Introduced on April 1 by the Reserve Bank, the CFR sets out that banks must source at least 65% of their funding from retail deposits and wholesale funding sources with durations of at least one year. The central bank wants to increase the CFR to 75% by about the middle of 2012 to offset New Zealand banks reliance on international wholesale, or 'hot' money, markets. Our banks currently source about 40% of their funding from wholesale sources, with about two-thirds of this sourced overseas.

Asked if he was comfortable with the Reserve Bank's plans to lift the CFR to 75%, Hisco said what was proposed at the moment was "reasonable."

"If there are any regulatory changes all we’re asking is give us time to phase it in. If you want (us) to bring in increased capital, we can handle that if it’s phased. Increased capital ends up flowing through to customers so we need to be careful we don’t ask for anymore than what’s needed because eventually it will end up increasing bank margins to customers which we know people don’t want."

"So it’s a very responsible job around calculating how much capital is required," Hisco added.

* This article was first published in our email for paid subscribers earlier today.  See here for more details and to subscribe.

We welcome your comments below. If you are not already registered, please register to comment.

Remember we welcome robust, respectful and insightful debate. We don't welcome abusive or defamatory comments and will de-register those repeatedly making such comments. Our current comment policy is here.


"We can shuffle this here and move that there...take your partners for this dance...round and round we go...shuffle along and sing our song...blow that bubble all day long....don't let on what ever you do...that Noddyland is in the poo."


"For this reason covered bonds are banned in Australia although the banks there are lobbying for their introduction."

Gareth, What about the CBA website.  It's clear that they have been securitising mortgages for years.… so where do get the above statement from?


Hi Fred. Securitising mortgages is a bit different to issuing covered bonds. There's more on the Aussie position here -…

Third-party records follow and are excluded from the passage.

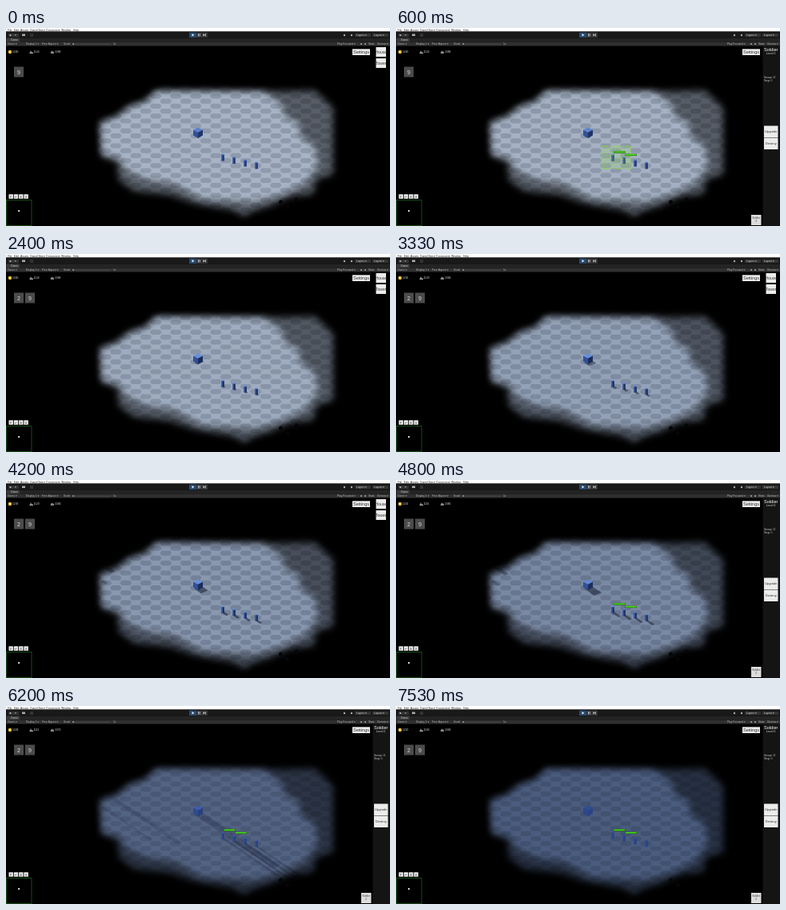
Animation, 480 px wide and 248 px high, one loop 8.07 s. Source, as an HTML page with a canvas:

```html
<!DOCTYPE html>
<html lang="en">
<head>
<meta charset="utf-8">
<style>
html, body { margin: 0; width: 100%; height: 100%; overflow: hidden; background: #000; }
canvas { display: block; width: 480px; height: 248px; }
</style>
</head>
<body>
<canvas id="stage" width="480" height="248"></canvas>
<script>
const W = 480, H = 248, LOOP = 8070, LAST = 7530;
const ctx = document.getElementById('stage').getContext('2d');

// Daylight keys: time, light tile, dark tile, shadow length, shadow opacity, face contrast
const DAY = [
  [0, [168, 180, 197], [143, 155, 172], 1, .2, .75],
  [2400, [159, 172, 191], [136, 149, 168], 4, .4, 1],
  [4200, [138, 152, 175], [116, 130, 153], 10, .55, 1],
  [4800, [122, 137, 163], [104, 118, 144], 15, .5, .9],
  [5500, [101, 117, 147], [87, 102, 131], 38, .4, .6],
  [6200, [83, 99, 130], [73, 88, 117], 120, .22, .3],
  [6900, [77, 94, 127], [67, 83, 114], 170, 0, .12],
  [7530, [75, 92, 126], [65, 82, 113], 170, 0, .1]
];
const SOLDIERS = [[271, 162], [285, 165.5], [299, 169], [313, 172]];
const OUTER = [[188, 79], [345, 79], [386, 78], [409, 100], [409, 183], [388, 190], [384, 208],
  [355, 211], [330, 223], [309, 229], [298, 236], [283, 228], [237, 220], [205, 209], [160, 204],
  [141, 190], [139, 168], [120, 161], [117, 118], [138, 110], [154, 97], [172, 92]];
const BRIGHT = [[188, 79], [322, 80], [344, 95], [350, 112], [366, 118], [368, 136], [386, 148],
  [390, 172], [374, 194], [347, 208], [310, 218], [245, 214], [210, 195], [176, 190], [150, 178],
  [141, 162], [120, 158], [119, 119], [140, 112], [156, 99], [175, 93]];

const mix = (a, b, k) => Array.isArray(a) ? a.map((v, i) => mix(v, b[i], k)) : a + (b - a) * k;
const rgb = c => `rgb(${c.map(Math.round)})`;

function layer() {
  const c = document.createElement('canvas');
  c.width = W;
  c.height = H;
  return c.getContext('2d');
}

function poly(g, points, fill) {
  g.beginPath();
  points.forEach(([x, y]) => g.lineTo(x, y));
  g.closePath();
  g.fillStyle = fill;
  g.fill();
}

function rect(x, y, w, h, fill) {
  ctx.fillStyle = fill;
  ctx.fillRect(x, y, w, h);
}

function dot(x, y, r, fill) {
  ctx.fillStyle = fill;
  ctx.beginPath();
  ctx.arc(x, y, r, 0, 7);
  ctx.fill();
}

function text(str, x, y, size, fill, align = 'left', weight = 400) {
  ctx.font = `${weight} ${size}px "Liberation Sans", sans-serif`;
  ctx.textAlign = align;
  ctx.fillStyle = fill;
  ctx.fillText(str, x, y);
}

function button(label, x, y, w, h, size) {
  rect(x, y, w, h, '#ececec');
  text(label, x + w / 2, y + h / 2 + size * .35, size, '#333', 'center');
}

const fog = layer();
fog.filter = 'blur(4px)';
poly(fog, OUTER, 'rgba(0,0,0,.52)');
poly(fog, BRIGHT, '#000');

const checks = layer();
for (let row = 0; row < 28; row++) {
  for (let col = 0; col < 13; col++) {
    const x = 106 + col * 25 + (row % 2) * 12.5, y = 70 + row * 6.2;
    poly(checks, [[x - 1, y + 3.1], [x + 1, y], [x + 11.5, y], [x + 13.5, y + 3.1], [x + 11.5, y + 6.2], [x + 1, y + 6.2]], '#000');
  }
}
checks.globalCompositeOperation = 'source-in';

const ground = layer();

function daylight(t) {
  let i = 0;
  while (i < DAY.length - 2 && t > DAY[i + 1][0]) i++;
  const a = DAY[i], b = DAY[i + 1], k = Math.min(1, (t - a[0]) / (b[0] - a[0]));
  return mix(a.slice(1), b.slice(1), k);
}

function castShadow(x, y, width, length, alpha) {
  const dx = length * .82, dy = length * .56, n = width / 2;
  poly(ground, [[x - n, y + n * .4], [x + n, y - n * .4], [x + n + dx, y - n * .4 + dy], [x - n + dx, y + n * .4 + dy]],
    `rgba(18,26,48,${alpha})`);
}

function drawGround([light, dark, length, alpha]) {
  ground.globalCompositeOperation = 'source-over';
  ground.fillStyle = rgb(light);
  ground.fillRect(0, 0, W, H);
  checks.fillStyle = rgb(dark);
  checks.fillRect(0, 0, W, H);
  ground.drawImage(checks.canvas, 0, 0);
  castShadow(240, 134.5, 9, length, alpha);
  SOLDIERS.forEach(([x, y]) => castShadow(x, y + 3.5, 3, length * .7, alpha));
  if (length > 10) {
    castShadow(126, 110, 5, Math.min(length, 110), alpha * .75);
    castShadow(120, 126, 4, Math.min(length * .7, 75), alpha * .5);
  }
  ground.globalCompositeOperation = 'destination-in';
  ground.drawImage(fog.canvas, 0, 0);
  ctx.drawImage(ground.canvas, 0, 0);
}

function drawUnits(contrast, t) {
  const base = mix([50, 84, 166], [44, 70, 138], t / LAST);
  const top = rgb(mix(base, [104, 143, 218], contrast));
  const left = rgb(mix(base, [48, 80, 154], contrast));
  const right = rgb(mix(base, [27, 43, 88], contrast));
  poly(ctx, [[234, 127.5], [240, 130.5], [240, 138], [234, 134.5]], left);
  poly(ctx, [[246, 127.5], [240, 130.5], [240, 138], [246, 134.5]], right);
  poly(ctx, [[234, 127.5], [240, 124.7], [246, 127.5], [240, 130.5]], top);
  for (const [x, y] of SOLDIERS) {
    rect(x - 1.8, y - 3.5, 1.9, 8, left);
    rect(x, y - 3.5, 1.8, 8, right);
    rect(x - 1.8, y - 4.3, 3.6, 1.5, top);
  }
  [[343.5, 218], [363, 215], [352, 224.5]].forEach(([x, y]) => dot(x, y, 2.5, '#050607'));
}

function drawSelection(t) {
  if (t < 200 || t >= 680) return;
  const k = Math.min(1, (t - 200) / 300);
  const w = 36 * k, h = 28 * k;
  rect(257, 148, w, h, 'rgba(150,230,80,.16)');
  ctx.strokeStyle = '#8fe22c';
  ctx.lineWidth = 1;
  ctx.setLineDash([1.5, 1.5]);
  ctx.strokeRect(257, 148, w, h);
  ctx.globalAlpha = .45;
  ctx.beginPath();
  for (let y = 152; y < 148 + h; y += 4) {
    ctx.moveTo(257 + y % 3, y);
    ctx.lineTo(257 + w, y);
  }
  ctx.stroke();
  ctx.globalAlpha = 1;
  ctx.setLineDash([]);
}

function drawEditor() {
  rect(0, 0, W, 4.5, '#fff');
  [['File', 2], ['Edit', 10], ['Assets', 18], ['GameObject', 30], ['Component', 50], ['Window', 69], ['Help', 84]]
    .forEach(([s, x]) => text(s, x, 3.6, 3.4, '#222'));
  rect(0, 4.5, W, 8, '#191919');
  rect(3, 7, 13, 4, '#333');
  text('▾', 11, 10.3, 3.5, '#bbb');
  dot(5.5, 9, 1.1, '#bbb');
  rect(20, 7.5, 4, 2.5, '#aaa');
  rect(30, 7, 4, 4, '#333');
  rect(229, 5.5, 9, 6.5, '#29496b');
  poly(ctx, [[232.5, 7], [235.5, 8.8], [232.5, 10.5]], '#ddecff');
  rect(238, 5.5, 14, 6.5, '#333');
  rect(240, 7, .9, 3.5, '#ccc');
  rect(241.7, 7, .9, 3.5, '#ccc');
  poly(ctx, [[246.5, 7], [249, 8.8], [246.5, 10.5]], '#ccc');
  rect(249, 7, .8, 3.5, '#ccc');
  dot(423, 9, 1.2, '#aaa');
  dot(432, 9, 1.2, '#aaa');
  rect(436, 7, 20, 4, '#333');
  rect(458, 7, 20, 4, '#333');
  text('Layers ▾', 438, 10.3, 3.4, '#ccc');
  text('Layout ▾', 460, 10.3, 3.4, '#ccc');
  rect(0, 12.5, W, 5, '#242424');
  rect(1, 12.5, 16, 5, '#3a3a3a');
  text('Game', 6, 16.3, 3.4, '#ccc');
  rect(0, 17.5, W, 5, '#303030');
  [['Game ▾', 2], ['Display 1 ▾', 25], ['Free Aspect ▾', 45], ['Scale', 72], ['1x', 134], ['Play Focused ▾', 414], ['Stats', 453], ['Gizmos ▾', 464]]
    .forEach(([s, x]) => text(s, x, 21.2, 3.3, '#bbb'));
  rect(84, 19.8, 47, .5, '#666');
  dot(84, 20, .9, '#aaa');
  dot(444, 20, 1, '#aaa');
  dot(449, 20, 1, '#aaa');
}

function drawResources(t) {
  const spent = [3000, 4350, 6000, 6900, 7300].filter(s => t >= s).length;
  dot(5, 30, 2.2, '#f0c12e');
  dot(4.6, 29.5, 1, '#ffe27a');
  poly(ctx, [[29, 32], [31, 28], [33.5, 32]], '#77746c');
  rect(30, 30.7, 4, 1.3, '#aaa');
  poly(ctx, [[55.5, 31], [57, 28.5], [60, 30], [60, 32], [56, 32]], '#858585');
  [[1240, 8], [1124, 34.5], [1088, 61]].forEach(([n, x]) => text(n - spent * 4, x, 31.3, 3.3, '#ddd'));
}

function drawGroups(t) {
  const groups = t >= 1270 ? ['2', '9'] : ['9'];
  groups.forEach((name, i) => {
    const x = 10 + i * 14;
    rect(x, 48.5, 12, 13, '#4b4b4b');
    text(name, x + 6, 57.5, 7, '#ddd', 'center');
  });
}

function drawMinimap() {
  ['F', '↵', 'E', 'X'].forEach((key, i) => {
    rect(3.5 + i * 6.3, 208.3, 5.4, 5.5, '#eee');
    text(key, 6.2 + i * 6.3, 212.5, 4, '#222', 'center');
  });
  ctx.strokeStyle = '#164b18';
  ctx.lineWidth = 1;
  ctx.strokeRect(.5, 215.5, 31.5, 32);
  rect(15, 228, 2.2, 2.2, '#bdc6d2');
}

function drawPanel(selected) {
  button('Settings', 433, 26.3, 22, 7.7, 5.6);
  if (!selected) {
    button('House', 462.5, 24, 12.5, 12, 5);
    button('Tower', 462.5, 38, 12.5, 12, 5);
    return;
  }
  rect(458.5, 22.5, 21.5, H, '#141414');
  text('Soldier', 468.7, 28.6, 5.6, '#fff', 'center');
  text('Level 1', 468.7, 33.3, 3.7, '#ddd', 'center');
  text('Damage: 10', 460, 62.5, 2.6, '#ccc');
  text('Range: 3', 460, 66.5, 2.6, '#ccc');
  button('Upgrade', 460, 122.5, 17.5, 15, 4.1);
  button('Destroy', 460, 138, 17.5, 14, 4.1);
  rect(444, 234, 12.5, 13, '#ddd');
  text('Soldier', 450.2, 238.5, 3.2, '#333', 'center');
  text(selected === 1 ? '1' : '2', 450.2, 243, 3.2, '#333', 'center');
  for (const [x, y] of [[272, 154.3], [286.5, 157.7]]) {
    rect(x, y, 14.5, 2.4, '#17470d');
    rect(x + .3, y + .2, 13.7, 1.7, '#45dc16');
  }
}

function render(now) {
  const t = Math.min(now % LOOP, LAST);
  const day = daylight(t);
  const selected = (t >= 530 && t < 2200) || t >= 4470;
  rect(0, 0, W, H, '#000');
  drawGround(day);
  drawUnits(day[4], t);
  drawSelection(t);
  drawEditor();
  drawResources(t);
  drawGroups(t);
  drawMinimap();
  drawPanel(selected);
}

const start = performance.now();
function tick() {
  render(performance.now() - start);
  requestAnimationFrame(tick);
}
tick();
</script>
</body>
</html>
```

It seemed to me that the differences are very much semantics.  A securitised mortgage is a "true sale" into a trust, but under a covered bond the mortgage stays on the balance sheet both turn an income stream into cash.  Maybe the price risk profile of the bond created is different, but both increase leverage, both recyle cash back to mortagege originators.  When the cash being recycled is bank credit created on a global scale by a global property ponzi bubble (well Western World at least), then you have to ask the question whether this is the invisible hand of the market or the invisible hand of the elites.